Andy Long, archaeologist and leading scarred tree expert:

"The Boort scarred trees are extremely important as a group, given their density, number and diversity of type, including exceptional surviving examples of bark removal and toe hold scars. They provide perhaps the only remaining opportunity for the study and protection of a traditional Aboriginal landscape through timber and trees."

November 6, 2017
Christian Pazzaglia joins the team as Producer
Thrilled to announce that Christian Pazzaglia has joined the team as a co-producer! Christian is an experienced producer, creative director and programme curator from Italy via The Netherlands.

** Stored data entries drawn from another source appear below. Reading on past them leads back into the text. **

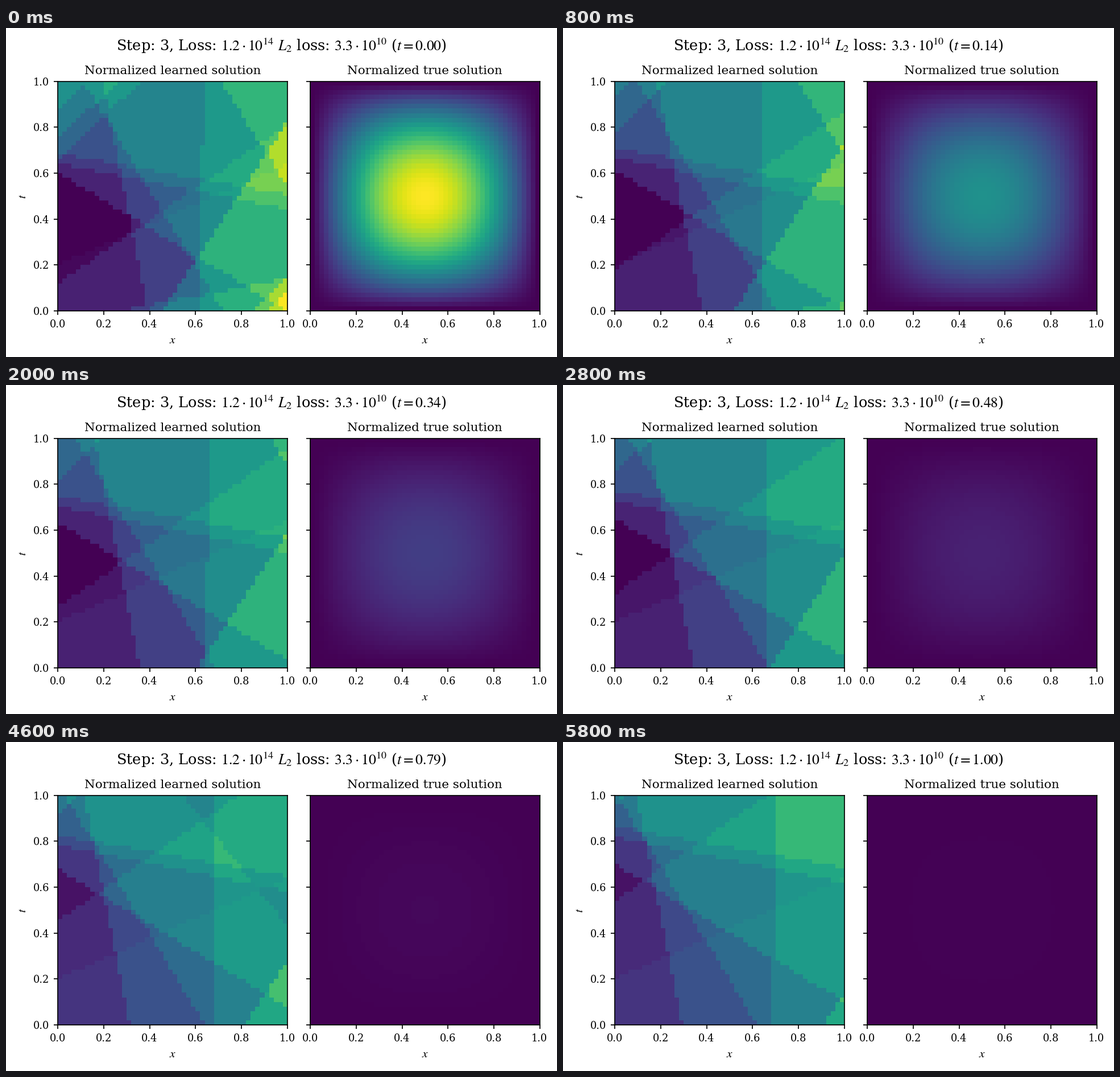
These frames come from a looping animation (969x578 px, 6 s). A matplotlib script:

```python
import numpy as np
import matplotlib.pyplot as plt
from matplotlib.animation import FuncAnimation

W, H = 969, 578
S = 2.14          # pixels per nominal point
FRAMES, STEP_MS = 30, 200
N = 50            # grid cells per side

plt.rcParams.update({
    "font.family": "DejaVu Serif",
    "mathtext.fontset": "stix",
    "font.size": 10 * S,
    "axes.titlesize": "medium",
    "axes.titlepad": 6 * S,
    "axes.labelpad": 4 * S,
    "axes.linewidth": 0.8 * S,
    "toolbar": "None",
})
for axis in ("xtick", "ytick"):
    plt.rcParams.update({
        f"{axis}.labelsize": "small",
        f"{axis}.major.size": 3.5 * S,
        f"{axis}.major.pad": 3.5 * S,
        f"{axis}.major.width": 0.8 * S,
    })

mid = (np.arange(N) + 0.5) / N
X, Y = np.meshgrid(mid, mid)
wave = np.sin(np.pi * np.linspace(0, 1, N))
BUMP = np.outer(wave, wave)


def learned(t):
    """Sum of half-plane steps whose straight edges drift with t."""
    v = np.full((N, N), -0.01)

    # long edges that cross the whole square
    v += 0.09 * (X > 0.625 + 0.007 * Y + 0.063 * t)
    v += 0.11 * (Y > 0.6 - 0.6 * X + 0.1 * t)
    v += 0.03 * (Y < 0.2 + 0.44 * X)
    v += 0.07 * (Y < 0.12 + 0.69 * X + 0.42 * t)
    v += 0.155 * (X > 0.455 + 0.66 * Y + 0.45 * t)
    v += 0.12 * (X > 1.34 - 0.63 * Y + 0.62 * t)

    # pairs: steep on the left, shallow across the middle, bottom right corner
    for k in range(2):
        v += 0.1 * (X > 0.394 + 0.326 * k - (0.2 + 0.41 * k) * Y - 0.1 * t)
        v += 0.075 * (Y > 0.64 + 0.045 * k - (0.2 - 0.02 * k) * X + 0.178 * t)
        v += 0.125 * (X > 0.86 + 0.06 * k + 0.88 * Y + 0.85 * t)

    # parallel edges leaving through the top left corner
    for y0, speed in ((0.66, 2.4), (0.75, 0.2), (0.88, 0.4)):
        v += 0.085 * (Y > y0 + 0.93 * X + speed * t)

    # quick edges: one retreats downward, one sweeps in from the lower left
    v += 0.1 * (Y < -0.05 + 0.19 * X - 0.7 * t)
    v += 0.06 * (X < -2.067 - 0.8 * Y + 4.3 * t)
    return v


def true(t):
    return BUMP * np.exp(-np.pi ** 2 / 2 * t)


def heading(t):
    return (r"Step: 3, Loss: $1.2\cdot 10^{14}$ $L_2$ loss: "
            rf"$3.3\cdot 10^{{10}}$ ($t={t:.2f}$)")


def panel(left, title, data):
    size = 403.3
    ax = fig.add_axes((left / W, 81 / H, size / W, size / H))
    img = ax.imshow(data, origin="lower", extent=(0, 1, 0, 1), aspect="auto",
                    cmap="viridis", vmin=0, vmax=1)
    ticks = np.linspace(0, 1, 6)
    ax.set_xticks(ticks)
    ax.set_yticks(ticks)
    ax.set_title(title)
    ax.set_xlabel("$x$")
    return ax, img


fig = plt.figure(figsize=(W / 72, H / 72), dpi=72, facecolor="white")
left_ax, left_img = panel(91.2, "Normalized learned solution", learned(0))
right_ax, right_img = panel(535.2, "Normalized true solution", true(0))
left_ax.set_ylabel("$t$")
right_ax.tick_params(labelleft=False)
head = fig.text(0.5, 1 - 40 / H, heading(0), size="large",
                ha="center", va="baseline")


def update(i):
    t = i / (FRAMES - 1)
    left_img.set_data(learned(t))
    right_img.set_data(true(t))
    head.set_text(heading(t))
    return left_img, right_img, head


anim = FuncAnimation(fig, update, frames=FRAMES, interval=STEP_MS,
                     repeat=True, repeat_delay=0, blit=False)
plt.show()
```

In 2016 he co-produced Daisuke Miyazaki’s film ‘Yamato (California)’ .
July 13, 2017
Teaser/crowdfund video coming
We are extremely close to releasing a brand new teaser/crowdfunding video featuring new characters and some beautiful new footage. We'll be able to start the funding push in earnest then, and are looking forward to feedback!
March 17, 2017
Educational programmes begin on the lake
We've just come back from spending a week in Boort with characters Jida Gulpilil and Paul Haw - got some great filming done to capture educational programmes and tours being carried out by Jida, with Paul showing us where a new 'scarred tree walkway' will be laid out near the Little Lake. Things are really moving! 

Photographer Rodney Dekker came along and got some great pics in the bag; 

You can see the rest here on the 'gallery' tab.

January 15, 2017
Jida Gulpilil to join list of characters
We're pleased to say a new character has arrived on the scene, and will feature in the film. 

There have been few Yung Balug/Dja Dja Wurrung people living in Boort in recent years. Clan member Gary Murray has been able to work constructively with Paul Haw, who lives on the lake, for many years now.

Now, in late 2016, Yung Balug clan member Jida Gulpilil has returned to live on the lake with his young family. Gulpilil plans to spend part of the year living on his father David's Yolngu country in the Top End, and part of it on his mother's Dja Dja Wurrung country here in Victoria. He's received a grant to establish cultural tours to share his knowledge, and with the lake filled once more with water, Jida is starting boat tours of school children and others around the lake to see the trees, middens and other cultural sites. We're thrilled he's agreed to be involved with the film.